(Work item) What lines in the data below mention the string "enamel"? Copy them out.

(Data shown)
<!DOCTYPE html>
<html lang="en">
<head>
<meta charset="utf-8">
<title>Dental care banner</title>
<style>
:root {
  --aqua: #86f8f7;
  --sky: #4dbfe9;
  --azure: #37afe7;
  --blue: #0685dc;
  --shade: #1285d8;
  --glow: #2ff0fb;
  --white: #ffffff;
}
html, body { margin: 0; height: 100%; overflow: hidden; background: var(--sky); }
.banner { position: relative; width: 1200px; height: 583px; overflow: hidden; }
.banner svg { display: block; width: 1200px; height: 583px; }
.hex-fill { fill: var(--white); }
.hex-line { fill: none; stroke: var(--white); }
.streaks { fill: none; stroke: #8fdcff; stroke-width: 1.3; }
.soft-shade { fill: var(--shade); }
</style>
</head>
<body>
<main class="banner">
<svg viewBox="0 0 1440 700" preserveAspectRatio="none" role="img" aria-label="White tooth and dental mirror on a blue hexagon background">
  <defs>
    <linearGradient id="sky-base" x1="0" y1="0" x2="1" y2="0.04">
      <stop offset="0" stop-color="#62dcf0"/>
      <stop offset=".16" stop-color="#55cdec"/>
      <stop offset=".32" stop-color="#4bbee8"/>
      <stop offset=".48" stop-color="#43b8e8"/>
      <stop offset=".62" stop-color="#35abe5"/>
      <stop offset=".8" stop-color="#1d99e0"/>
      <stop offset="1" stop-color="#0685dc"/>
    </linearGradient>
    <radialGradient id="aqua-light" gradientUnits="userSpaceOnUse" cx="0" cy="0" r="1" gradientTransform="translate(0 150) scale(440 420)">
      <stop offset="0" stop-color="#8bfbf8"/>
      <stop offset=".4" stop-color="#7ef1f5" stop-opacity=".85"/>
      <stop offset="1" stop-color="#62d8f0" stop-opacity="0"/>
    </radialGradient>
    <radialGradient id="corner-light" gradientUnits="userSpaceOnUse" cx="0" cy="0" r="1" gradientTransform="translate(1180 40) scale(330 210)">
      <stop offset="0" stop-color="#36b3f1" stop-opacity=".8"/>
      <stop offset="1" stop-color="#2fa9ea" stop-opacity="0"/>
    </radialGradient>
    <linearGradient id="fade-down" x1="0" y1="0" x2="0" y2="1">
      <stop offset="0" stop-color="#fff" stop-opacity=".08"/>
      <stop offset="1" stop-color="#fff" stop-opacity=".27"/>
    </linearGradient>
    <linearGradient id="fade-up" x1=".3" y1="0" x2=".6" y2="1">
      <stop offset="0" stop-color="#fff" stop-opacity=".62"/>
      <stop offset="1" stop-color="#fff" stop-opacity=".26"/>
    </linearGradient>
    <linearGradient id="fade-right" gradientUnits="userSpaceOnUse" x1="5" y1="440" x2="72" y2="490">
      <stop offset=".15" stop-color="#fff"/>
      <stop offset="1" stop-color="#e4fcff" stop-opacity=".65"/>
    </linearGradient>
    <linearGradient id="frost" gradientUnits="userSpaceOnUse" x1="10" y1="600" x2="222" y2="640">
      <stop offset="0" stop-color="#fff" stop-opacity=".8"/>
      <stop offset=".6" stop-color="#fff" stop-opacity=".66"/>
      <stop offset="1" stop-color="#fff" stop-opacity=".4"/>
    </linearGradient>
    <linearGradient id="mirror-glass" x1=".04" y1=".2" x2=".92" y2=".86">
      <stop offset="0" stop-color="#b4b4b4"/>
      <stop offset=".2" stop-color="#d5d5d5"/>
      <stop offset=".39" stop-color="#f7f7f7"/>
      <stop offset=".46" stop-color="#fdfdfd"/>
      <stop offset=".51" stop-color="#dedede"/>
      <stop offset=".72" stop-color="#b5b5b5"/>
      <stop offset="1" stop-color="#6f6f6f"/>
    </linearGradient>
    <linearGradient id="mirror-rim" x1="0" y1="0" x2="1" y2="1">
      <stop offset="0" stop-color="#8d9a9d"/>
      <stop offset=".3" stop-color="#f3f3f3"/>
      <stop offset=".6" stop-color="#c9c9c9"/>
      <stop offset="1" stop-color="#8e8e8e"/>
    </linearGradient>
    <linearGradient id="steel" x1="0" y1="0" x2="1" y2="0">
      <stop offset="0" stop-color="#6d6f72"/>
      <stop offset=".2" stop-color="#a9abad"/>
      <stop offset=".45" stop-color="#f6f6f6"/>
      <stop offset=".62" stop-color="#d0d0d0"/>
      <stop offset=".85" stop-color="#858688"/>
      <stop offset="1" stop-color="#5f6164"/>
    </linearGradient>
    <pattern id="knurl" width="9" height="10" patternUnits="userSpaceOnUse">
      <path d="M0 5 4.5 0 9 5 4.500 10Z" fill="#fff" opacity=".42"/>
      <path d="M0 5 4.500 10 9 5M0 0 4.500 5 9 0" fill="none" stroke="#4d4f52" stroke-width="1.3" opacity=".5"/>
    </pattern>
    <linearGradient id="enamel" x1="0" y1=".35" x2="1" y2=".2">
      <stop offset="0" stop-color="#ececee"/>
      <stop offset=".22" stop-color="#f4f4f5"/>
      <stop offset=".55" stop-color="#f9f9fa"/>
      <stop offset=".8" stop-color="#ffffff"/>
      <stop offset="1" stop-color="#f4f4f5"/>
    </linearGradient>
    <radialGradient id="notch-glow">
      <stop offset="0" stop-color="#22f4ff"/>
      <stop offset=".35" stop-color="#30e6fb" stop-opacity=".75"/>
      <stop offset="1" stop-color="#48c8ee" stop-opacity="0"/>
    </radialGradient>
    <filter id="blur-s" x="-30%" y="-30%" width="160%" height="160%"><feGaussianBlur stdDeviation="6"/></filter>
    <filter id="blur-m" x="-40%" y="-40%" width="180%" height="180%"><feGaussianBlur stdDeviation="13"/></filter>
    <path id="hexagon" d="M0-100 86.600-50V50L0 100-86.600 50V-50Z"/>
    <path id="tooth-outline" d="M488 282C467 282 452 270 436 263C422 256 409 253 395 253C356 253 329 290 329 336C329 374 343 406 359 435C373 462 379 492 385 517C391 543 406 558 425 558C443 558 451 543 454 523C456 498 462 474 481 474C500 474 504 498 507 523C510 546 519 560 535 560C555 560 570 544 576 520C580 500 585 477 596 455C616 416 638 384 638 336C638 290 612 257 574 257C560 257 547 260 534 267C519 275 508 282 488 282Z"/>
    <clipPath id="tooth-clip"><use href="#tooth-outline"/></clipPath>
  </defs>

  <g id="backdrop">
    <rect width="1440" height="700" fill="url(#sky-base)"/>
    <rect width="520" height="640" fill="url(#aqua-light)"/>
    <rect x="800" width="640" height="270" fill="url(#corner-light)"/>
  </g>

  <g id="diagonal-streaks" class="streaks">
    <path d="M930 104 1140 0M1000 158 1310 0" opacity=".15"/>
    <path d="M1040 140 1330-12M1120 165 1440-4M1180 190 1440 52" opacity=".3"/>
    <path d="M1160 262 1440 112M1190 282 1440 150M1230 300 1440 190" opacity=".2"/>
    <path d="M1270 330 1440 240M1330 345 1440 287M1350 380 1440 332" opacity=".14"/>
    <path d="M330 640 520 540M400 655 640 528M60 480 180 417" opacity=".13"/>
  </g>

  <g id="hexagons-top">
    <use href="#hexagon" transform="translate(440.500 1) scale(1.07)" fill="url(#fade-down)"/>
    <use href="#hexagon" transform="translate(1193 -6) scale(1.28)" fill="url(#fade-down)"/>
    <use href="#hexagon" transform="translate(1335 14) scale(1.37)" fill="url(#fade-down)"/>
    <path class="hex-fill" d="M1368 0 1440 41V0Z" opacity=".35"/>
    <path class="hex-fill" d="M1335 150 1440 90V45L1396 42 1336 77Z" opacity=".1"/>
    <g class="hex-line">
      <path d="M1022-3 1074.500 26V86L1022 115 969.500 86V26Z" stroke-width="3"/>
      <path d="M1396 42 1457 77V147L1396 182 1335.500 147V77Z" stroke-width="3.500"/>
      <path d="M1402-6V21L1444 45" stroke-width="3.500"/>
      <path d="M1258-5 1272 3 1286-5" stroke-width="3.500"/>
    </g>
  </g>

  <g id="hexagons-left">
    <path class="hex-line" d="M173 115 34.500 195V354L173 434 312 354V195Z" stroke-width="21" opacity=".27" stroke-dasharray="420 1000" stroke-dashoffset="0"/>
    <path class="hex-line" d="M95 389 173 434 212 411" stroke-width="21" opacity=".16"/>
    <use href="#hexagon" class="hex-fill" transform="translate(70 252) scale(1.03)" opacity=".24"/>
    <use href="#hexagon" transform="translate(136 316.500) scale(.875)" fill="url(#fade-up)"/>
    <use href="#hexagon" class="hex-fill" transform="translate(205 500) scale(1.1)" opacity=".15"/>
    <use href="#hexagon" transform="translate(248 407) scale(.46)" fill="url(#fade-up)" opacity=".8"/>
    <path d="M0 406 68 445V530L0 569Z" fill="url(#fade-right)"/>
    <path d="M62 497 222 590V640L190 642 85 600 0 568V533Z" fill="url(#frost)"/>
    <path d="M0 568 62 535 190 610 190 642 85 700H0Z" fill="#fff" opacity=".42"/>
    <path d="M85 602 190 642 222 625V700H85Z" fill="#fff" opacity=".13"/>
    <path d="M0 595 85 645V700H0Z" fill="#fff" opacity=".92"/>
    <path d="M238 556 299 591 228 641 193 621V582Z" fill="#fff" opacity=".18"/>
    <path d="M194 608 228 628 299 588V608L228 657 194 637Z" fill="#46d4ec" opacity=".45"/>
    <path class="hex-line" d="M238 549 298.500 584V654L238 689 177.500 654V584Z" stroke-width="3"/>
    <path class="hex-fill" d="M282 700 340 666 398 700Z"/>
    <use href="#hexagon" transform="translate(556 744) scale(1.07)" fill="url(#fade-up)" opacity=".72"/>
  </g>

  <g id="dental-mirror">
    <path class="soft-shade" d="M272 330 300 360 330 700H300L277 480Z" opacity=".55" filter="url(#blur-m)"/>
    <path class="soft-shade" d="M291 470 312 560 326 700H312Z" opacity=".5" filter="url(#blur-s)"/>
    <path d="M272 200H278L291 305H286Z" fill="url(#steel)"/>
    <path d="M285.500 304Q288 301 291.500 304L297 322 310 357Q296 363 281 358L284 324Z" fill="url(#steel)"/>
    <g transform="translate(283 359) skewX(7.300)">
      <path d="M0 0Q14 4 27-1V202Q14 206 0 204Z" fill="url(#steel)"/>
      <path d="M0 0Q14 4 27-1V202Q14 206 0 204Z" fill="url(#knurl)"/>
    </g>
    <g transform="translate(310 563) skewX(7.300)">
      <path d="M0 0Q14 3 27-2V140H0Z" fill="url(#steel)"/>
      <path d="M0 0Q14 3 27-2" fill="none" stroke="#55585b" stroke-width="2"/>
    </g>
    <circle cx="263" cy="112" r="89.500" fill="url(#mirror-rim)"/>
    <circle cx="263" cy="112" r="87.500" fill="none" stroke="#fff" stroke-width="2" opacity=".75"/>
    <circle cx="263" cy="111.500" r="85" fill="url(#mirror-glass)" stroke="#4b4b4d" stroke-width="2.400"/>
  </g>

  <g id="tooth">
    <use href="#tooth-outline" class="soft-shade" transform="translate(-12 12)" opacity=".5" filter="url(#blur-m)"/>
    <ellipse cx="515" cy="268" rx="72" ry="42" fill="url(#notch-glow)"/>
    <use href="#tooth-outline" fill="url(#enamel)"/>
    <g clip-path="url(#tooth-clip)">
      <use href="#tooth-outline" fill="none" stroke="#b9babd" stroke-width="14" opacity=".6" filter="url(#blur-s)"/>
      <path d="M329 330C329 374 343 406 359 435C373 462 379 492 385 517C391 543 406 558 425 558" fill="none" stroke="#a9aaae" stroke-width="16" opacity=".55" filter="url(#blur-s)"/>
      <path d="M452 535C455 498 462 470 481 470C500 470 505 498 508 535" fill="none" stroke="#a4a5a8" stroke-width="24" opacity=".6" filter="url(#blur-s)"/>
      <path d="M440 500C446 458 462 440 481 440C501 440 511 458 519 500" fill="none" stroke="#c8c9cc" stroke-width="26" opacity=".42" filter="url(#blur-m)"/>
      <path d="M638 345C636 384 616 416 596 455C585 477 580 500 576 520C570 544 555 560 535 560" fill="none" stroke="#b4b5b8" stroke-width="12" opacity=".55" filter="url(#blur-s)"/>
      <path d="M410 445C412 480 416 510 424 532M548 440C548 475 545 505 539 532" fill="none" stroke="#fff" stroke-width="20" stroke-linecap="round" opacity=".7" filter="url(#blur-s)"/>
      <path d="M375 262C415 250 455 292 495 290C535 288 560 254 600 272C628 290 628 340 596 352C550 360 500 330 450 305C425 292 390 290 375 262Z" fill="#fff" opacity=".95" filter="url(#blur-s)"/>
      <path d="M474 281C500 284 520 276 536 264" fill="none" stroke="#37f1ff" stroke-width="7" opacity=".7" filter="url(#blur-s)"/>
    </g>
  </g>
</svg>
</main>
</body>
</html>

(Exercise solution)
    <linearGradient id="enamel" x1="0" y1=".35" x2="1" y2=".2">
    <use href="#tooth-outline" fill="url(#enamel)"/>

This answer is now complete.